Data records
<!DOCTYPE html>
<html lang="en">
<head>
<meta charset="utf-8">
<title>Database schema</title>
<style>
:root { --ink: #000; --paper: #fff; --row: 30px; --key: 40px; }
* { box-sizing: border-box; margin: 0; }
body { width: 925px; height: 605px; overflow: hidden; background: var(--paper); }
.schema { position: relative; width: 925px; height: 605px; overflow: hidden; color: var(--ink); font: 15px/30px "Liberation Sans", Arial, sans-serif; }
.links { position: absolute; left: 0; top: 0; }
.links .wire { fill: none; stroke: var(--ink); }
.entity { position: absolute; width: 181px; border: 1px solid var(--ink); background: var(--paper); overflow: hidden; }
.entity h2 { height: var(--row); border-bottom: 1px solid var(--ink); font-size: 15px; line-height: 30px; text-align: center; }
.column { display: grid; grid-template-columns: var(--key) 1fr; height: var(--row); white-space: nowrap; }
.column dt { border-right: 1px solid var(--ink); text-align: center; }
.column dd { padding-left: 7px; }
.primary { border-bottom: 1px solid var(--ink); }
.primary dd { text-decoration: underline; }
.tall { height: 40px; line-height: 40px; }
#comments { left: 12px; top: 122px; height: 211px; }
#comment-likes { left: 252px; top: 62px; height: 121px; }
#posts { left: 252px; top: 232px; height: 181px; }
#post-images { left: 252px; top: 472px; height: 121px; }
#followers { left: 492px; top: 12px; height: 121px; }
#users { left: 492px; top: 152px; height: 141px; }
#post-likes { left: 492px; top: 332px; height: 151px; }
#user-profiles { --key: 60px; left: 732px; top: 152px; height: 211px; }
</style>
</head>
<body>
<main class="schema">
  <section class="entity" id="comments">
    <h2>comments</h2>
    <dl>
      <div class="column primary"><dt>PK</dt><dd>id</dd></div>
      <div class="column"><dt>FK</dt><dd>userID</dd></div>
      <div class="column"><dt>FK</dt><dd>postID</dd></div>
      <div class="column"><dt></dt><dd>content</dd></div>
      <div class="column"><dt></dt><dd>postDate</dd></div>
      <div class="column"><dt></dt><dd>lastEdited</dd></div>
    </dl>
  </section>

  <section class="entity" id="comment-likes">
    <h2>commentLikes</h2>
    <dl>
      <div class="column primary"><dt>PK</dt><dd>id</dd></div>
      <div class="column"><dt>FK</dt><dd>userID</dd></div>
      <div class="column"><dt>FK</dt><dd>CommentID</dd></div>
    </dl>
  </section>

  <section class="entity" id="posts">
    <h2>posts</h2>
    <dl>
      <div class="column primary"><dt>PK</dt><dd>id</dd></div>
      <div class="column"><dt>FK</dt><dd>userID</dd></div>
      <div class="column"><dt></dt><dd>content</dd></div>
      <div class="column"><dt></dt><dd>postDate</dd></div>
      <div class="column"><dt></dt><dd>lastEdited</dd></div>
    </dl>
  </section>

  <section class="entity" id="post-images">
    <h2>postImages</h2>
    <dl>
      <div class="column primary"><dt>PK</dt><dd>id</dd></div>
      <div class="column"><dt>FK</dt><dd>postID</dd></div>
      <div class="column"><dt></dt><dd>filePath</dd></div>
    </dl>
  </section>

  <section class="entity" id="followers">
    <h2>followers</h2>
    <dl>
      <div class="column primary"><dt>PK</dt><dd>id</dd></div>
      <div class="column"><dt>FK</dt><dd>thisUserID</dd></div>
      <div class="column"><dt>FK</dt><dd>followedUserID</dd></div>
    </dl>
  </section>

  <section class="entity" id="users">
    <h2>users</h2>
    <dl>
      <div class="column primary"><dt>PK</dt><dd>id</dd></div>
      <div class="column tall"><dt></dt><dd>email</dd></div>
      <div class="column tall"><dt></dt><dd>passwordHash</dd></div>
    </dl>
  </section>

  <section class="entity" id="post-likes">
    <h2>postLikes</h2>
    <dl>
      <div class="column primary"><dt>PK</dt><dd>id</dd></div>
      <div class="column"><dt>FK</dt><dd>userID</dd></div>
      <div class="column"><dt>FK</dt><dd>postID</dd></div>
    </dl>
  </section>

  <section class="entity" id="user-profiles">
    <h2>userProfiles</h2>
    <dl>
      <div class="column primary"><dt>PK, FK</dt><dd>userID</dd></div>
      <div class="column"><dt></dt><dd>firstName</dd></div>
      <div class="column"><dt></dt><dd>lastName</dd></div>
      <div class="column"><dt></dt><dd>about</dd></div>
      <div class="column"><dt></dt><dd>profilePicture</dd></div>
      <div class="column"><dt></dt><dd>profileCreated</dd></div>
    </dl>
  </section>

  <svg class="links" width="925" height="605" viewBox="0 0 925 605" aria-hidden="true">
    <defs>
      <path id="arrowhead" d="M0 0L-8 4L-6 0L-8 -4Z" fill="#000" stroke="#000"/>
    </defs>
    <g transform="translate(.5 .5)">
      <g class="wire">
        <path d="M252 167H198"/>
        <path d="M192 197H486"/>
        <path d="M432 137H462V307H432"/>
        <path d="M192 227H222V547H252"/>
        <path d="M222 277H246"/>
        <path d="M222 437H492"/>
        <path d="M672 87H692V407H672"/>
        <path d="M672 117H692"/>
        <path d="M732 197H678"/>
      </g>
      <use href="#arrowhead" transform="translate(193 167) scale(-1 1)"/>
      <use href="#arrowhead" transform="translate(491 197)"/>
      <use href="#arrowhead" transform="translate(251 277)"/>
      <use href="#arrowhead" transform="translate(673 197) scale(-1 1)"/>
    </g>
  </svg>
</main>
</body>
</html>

■ **Work task**:
List every line above containing the word "followers".

■ **Response to this exercise**:
#followers { left: 492px; top: 12px; height: 121px; }
  <section class="entity" id="followers">
    <h2>followers</h2>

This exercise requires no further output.